D. Jerome Elwell was born in 1847 in Gloucester, Massachusetts. He and his Gloucester-born cousin, Kilby W. Elwell, painted in 1850s and 1860s, many of same landscape subjects as Lane. Towards the end of his life he travelled through Europe and died in 1912 in Naples, Italy.
"He doubtless saw all he could of the artist Fitz H. Lane; but whether he ever received any instruction from Mr. Lane, the writer is not aware. He admired his work, and once said of a marine by Mr. Lane, then owned by James H. Mansfield: "He painted that sky con amore, didn't he?"
—Helen Mansfield, Daniel Jerome Elwell (unpublished document in the collection of the Cape Ann Museum)
Oil on canvas
13 x 20 1/4 in.
Shelburne Museum, Vt.
This picture is less clearly an exact copy and more of a variation on the theme. It could be by either Mellen or D. Jerome Elwell, a Gloucester artist of a generation younger than Lane who very much admired the older man's work and consciously began his own career working in Lane's style. In this case there is an obvious hardness of surfaces, an over-meticulousness in the lighting of details, and an obviousness in the stark silhouettes—all atypical for Lane.
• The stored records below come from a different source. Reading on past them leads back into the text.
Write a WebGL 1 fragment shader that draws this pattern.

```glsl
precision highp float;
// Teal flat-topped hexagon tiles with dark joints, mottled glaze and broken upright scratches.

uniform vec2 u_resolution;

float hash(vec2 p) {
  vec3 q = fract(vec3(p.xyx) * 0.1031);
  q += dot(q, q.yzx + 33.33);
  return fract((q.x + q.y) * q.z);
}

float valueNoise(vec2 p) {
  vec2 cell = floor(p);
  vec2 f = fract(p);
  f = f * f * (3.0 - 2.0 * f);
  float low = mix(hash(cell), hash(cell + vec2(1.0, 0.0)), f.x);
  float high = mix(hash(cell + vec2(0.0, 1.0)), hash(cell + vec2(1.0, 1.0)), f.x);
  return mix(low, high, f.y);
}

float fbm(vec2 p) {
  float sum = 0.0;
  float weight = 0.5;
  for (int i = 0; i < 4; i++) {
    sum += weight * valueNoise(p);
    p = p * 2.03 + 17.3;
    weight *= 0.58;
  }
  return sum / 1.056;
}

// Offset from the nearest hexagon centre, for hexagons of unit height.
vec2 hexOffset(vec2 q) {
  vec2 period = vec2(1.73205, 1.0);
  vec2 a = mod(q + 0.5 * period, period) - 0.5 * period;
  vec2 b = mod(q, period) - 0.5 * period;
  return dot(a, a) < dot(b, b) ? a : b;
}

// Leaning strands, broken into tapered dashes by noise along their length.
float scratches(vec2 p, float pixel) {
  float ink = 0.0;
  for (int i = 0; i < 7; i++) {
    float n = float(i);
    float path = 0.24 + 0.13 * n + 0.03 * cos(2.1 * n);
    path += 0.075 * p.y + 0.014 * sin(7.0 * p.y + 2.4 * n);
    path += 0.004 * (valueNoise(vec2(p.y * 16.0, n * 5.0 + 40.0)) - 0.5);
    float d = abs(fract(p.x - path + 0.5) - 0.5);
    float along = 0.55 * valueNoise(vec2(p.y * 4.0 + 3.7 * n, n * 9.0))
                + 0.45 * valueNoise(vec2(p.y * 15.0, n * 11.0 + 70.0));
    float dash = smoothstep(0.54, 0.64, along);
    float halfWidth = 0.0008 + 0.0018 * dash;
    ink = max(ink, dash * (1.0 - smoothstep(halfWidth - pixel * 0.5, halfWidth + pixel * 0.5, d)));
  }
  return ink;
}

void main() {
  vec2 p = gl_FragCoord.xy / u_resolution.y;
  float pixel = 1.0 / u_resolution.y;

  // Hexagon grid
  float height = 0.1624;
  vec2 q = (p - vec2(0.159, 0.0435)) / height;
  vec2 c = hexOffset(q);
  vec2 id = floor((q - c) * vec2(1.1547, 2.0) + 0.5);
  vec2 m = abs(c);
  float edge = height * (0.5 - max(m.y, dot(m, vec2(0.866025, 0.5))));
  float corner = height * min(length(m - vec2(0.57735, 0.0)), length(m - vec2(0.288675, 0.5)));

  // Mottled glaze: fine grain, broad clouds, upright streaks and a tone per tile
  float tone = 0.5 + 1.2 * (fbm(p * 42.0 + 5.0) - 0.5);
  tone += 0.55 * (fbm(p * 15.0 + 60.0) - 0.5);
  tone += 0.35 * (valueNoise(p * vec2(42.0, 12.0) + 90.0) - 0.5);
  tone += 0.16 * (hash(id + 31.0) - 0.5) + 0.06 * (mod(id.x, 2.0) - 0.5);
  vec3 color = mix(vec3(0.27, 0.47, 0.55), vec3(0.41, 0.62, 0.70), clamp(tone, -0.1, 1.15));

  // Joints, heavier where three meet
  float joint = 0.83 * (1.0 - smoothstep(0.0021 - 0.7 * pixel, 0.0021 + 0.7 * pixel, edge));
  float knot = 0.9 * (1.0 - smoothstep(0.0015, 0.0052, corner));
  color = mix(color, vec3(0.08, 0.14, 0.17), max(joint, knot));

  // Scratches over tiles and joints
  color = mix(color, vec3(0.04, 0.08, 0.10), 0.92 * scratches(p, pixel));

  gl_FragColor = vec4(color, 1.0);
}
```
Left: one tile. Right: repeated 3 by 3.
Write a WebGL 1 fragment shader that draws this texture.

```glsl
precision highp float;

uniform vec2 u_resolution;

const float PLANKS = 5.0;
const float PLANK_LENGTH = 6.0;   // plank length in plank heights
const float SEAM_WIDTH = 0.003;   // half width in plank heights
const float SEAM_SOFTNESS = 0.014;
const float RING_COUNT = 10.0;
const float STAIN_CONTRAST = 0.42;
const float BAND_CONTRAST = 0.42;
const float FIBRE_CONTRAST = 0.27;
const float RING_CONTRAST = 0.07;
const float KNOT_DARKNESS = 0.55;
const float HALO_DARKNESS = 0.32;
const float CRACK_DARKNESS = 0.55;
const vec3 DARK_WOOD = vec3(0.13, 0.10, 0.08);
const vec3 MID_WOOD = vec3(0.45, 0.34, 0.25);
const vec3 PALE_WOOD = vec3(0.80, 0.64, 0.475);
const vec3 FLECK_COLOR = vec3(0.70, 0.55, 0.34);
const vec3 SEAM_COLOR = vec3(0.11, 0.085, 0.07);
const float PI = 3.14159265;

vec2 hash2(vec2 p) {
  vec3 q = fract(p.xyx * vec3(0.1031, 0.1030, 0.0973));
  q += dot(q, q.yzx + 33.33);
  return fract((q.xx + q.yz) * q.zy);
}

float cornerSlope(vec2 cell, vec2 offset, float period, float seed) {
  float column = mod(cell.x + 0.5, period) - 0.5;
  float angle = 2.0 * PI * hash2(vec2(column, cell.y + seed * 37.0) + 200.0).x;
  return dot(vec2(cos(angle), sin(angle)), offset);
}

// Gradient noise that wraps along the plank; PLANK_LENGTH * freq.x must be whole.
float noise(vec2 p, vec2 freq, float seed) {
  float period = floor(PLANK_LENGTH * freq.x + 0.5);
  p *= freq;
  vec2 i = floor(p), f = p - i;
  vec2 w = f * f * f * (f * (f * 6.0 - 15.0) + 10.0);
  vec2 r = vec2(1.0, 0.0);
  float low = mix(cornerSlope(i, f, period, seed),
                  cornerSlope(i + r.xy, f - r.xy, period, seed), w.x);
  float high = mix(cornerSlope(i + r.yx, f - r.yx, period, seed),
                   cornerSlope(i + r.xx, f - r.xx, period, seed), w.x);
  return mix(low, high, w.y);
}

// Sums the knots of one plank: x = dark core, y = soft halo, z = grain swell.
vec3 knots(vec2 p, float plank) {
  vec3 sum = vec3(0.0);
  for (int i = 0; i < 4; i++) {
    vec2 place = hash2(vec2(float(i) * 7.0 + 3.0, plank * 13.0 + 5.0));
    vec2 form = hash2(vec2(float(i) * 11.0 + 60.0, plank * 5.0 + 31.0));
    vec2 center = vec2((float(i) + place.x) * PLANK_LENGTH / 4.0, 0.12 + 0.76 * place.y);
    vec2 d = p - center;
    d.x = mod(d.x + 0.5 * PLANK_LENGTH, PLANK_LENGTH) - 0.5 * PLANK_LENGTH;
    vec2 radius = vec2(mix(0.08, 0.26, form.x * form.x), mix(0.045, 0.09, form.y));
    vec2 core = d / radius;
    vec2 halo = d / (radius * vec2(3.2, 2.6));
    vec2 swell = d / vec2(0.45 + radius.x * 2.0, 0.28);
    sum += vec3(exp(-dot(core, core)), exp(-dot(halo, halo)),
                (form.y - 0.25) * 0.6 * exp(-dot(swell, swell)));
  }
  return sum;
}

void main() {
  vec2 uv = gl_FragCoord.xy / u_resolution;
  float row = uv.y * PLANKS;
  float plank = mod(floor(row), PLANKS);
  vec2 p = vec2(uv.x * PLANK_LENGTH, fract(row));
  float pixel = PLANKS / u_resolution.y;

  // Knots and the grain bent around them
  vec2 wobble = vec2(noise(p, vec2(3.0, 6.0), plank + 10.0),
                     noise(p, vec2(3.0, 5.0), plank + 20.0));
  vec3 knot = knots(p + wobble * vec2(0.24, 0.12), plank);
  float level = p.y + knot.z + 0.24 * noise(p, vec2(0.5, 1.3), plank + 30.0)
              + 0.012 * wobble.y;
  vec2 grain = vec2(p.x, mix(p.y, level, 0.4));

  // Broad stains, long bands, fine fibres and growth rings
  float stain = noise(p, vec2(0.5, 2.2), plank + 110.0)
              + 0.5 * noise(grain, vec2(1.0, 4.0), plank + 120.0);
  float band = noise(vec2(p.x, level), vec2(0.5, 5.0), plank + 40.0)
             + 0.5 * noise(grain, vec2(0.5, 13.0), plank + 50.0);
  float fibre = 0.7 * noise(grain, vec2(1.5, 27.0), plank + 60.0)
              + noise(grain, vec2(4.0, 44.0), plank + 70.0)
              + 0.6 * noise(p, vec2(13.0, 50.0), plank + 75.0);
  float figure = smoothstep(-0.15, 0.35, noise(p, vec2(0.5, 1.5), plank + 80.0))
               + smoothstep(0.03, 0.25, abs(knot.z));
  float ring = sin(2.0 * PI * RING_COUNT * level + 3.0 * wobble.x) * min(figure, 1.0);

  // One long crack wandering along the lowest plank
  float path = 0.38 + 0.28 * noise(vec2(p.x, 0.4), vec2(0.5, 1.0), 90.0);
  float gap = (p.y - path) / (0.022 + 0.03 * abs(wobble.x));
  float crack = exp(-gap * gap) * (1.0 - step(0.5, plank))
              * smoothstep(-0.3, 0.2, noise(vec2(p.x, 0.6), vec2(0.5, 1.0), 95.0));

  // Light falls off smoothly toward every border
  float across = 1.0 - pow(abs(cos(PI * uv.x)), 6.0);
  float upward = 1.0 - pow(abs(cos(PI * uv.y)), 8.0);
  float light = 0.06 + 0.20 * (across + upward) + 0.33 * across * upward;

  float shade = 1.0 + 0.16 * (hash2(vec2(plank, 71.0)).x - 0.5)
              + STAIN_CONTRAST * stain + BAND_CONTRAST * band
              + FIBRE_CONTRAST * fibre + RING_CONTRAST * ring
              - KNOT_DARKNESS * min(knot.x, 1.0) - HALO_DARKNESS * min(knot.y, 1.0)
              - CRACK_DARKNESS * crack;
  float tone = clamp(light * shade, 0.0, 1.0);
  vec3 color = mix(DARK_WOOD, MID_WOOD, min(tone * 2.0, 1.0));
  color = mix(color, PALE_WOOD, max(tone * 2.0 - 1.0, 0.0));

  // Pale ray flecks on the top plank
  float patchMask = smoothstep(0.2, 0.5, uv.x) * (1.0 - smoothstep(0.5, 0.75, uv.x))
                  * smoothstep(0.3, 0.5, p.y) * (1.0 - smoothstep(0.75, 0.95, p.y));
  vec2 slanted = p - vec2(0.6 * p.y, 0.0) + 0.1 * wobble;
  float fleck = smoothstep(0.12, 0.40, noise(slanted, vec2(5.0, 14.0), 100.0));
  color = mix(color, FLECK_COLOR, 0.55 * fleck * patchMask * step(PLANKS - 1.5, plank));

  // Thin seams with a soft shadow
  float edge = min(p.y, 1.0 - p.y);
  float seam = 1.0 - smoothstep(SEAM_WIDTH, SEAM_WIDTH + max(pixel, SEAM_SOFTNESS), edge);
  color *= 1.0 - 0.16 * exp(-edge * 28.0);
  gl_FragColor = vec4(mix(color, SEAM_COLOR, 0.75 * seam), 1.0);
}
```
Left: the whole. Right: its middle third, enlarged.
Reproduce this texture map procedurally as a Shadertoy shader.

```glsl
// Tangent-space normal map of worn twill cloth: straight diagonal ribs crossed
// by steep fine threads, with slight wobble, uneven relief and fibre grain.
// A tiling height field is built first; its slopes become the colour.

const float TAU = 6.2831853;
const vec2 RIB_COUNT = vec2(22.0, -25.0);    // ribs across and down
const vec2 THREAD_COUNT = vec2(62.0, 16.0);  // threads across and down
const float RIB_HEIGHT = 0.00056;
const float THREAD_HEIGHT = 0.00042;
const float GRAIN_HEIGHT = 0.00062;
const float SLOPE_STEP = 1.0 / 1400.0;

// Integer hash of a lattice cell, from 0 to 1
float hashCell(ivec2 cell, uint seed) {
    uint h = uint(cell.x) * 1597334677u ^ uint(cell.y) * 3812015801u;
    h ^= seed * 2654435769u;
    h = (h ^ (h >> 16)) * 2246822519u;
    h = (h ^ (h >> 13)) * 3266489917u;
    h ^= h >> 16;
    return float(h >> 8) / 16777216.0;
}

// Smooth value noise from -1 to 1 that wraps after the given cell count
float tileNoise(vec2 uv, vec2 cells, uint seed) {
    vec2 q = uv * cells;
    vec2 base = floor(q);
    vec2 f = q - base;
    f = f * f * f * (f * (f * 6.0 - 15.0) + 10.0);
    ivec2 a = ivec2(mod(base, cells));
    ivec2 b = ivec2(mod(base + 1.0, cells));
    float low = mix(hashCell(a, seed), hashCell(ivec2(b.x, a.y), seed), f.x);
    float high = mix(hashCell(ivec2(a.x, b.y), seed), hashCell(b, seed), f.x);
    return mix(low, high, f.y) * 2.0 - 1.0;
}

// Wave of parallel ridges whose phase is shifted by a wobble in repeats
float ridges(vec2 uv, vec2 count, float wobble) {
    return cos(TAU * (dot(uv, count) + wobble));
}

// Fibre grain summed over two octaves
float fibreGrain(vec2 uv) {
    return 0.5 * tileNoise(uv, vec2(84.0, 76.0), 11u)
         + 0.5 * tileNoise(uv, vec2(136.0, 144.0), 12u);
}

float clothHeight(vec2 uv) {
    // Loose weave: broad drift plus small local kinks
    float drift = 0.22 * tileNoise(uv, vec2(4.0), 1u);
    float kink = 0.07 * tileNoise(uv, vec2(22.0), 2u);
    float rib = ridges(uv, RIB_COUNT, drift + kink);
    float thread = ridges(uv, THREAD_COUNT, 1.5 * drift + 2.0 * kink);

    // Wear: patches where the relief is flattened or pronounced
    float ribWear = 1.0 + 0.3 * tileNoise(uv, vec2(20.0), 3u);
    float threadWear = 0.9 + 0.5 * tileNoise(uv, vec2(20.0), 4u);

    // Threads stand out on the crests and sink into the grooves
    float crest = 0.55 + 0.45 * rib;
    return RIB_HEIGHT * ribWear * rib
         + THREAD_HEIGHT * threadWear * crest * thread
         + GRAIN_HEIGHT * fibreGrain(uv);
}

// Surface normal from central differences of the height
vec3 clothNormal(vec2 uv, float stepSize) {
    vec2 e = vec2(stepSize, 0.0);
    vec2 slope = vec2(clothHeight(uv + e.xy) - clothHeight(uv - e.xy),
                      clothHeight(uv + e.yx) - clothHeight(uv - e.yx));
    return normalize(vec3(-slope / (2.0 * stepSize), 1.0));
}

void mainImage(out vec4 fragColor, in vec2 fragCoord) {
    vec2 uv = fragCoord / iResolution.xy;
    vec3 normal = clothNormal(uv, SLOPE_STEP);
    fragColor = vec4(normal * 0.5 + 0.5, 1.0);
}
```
Elwell is a more complicated personality, but his copies after Lane are equally challenging. One was his recreation of Lane's 1856 view of Gloucester burned in the 1864 fire. After Lane's death, Elwell also "touched upon" several pictures. Others in the family, like Kilby Elwell, had artistic tastes, and as a boy, Jerome began to make pencil copies after other works.
Much younger than Lane, D. Jerome Elwell completed high school in Gloucester in the last years of Lane's life and shortly after went to Antwerp to study. This travel was made possible by the generosity of Samuel Sawyer, a patron as well of Lane's in the 1860s. During the seventies Elwell traveled around the Low Countries and elsewhere in Europe, at one time (it was said) sharing a studio with Whistler in Venice. Like Lane before him, he cultivated a taste for twilight and moonlight effects, though Elwell's style tended to be harsher and his colors more metallic.
– John Wilmerding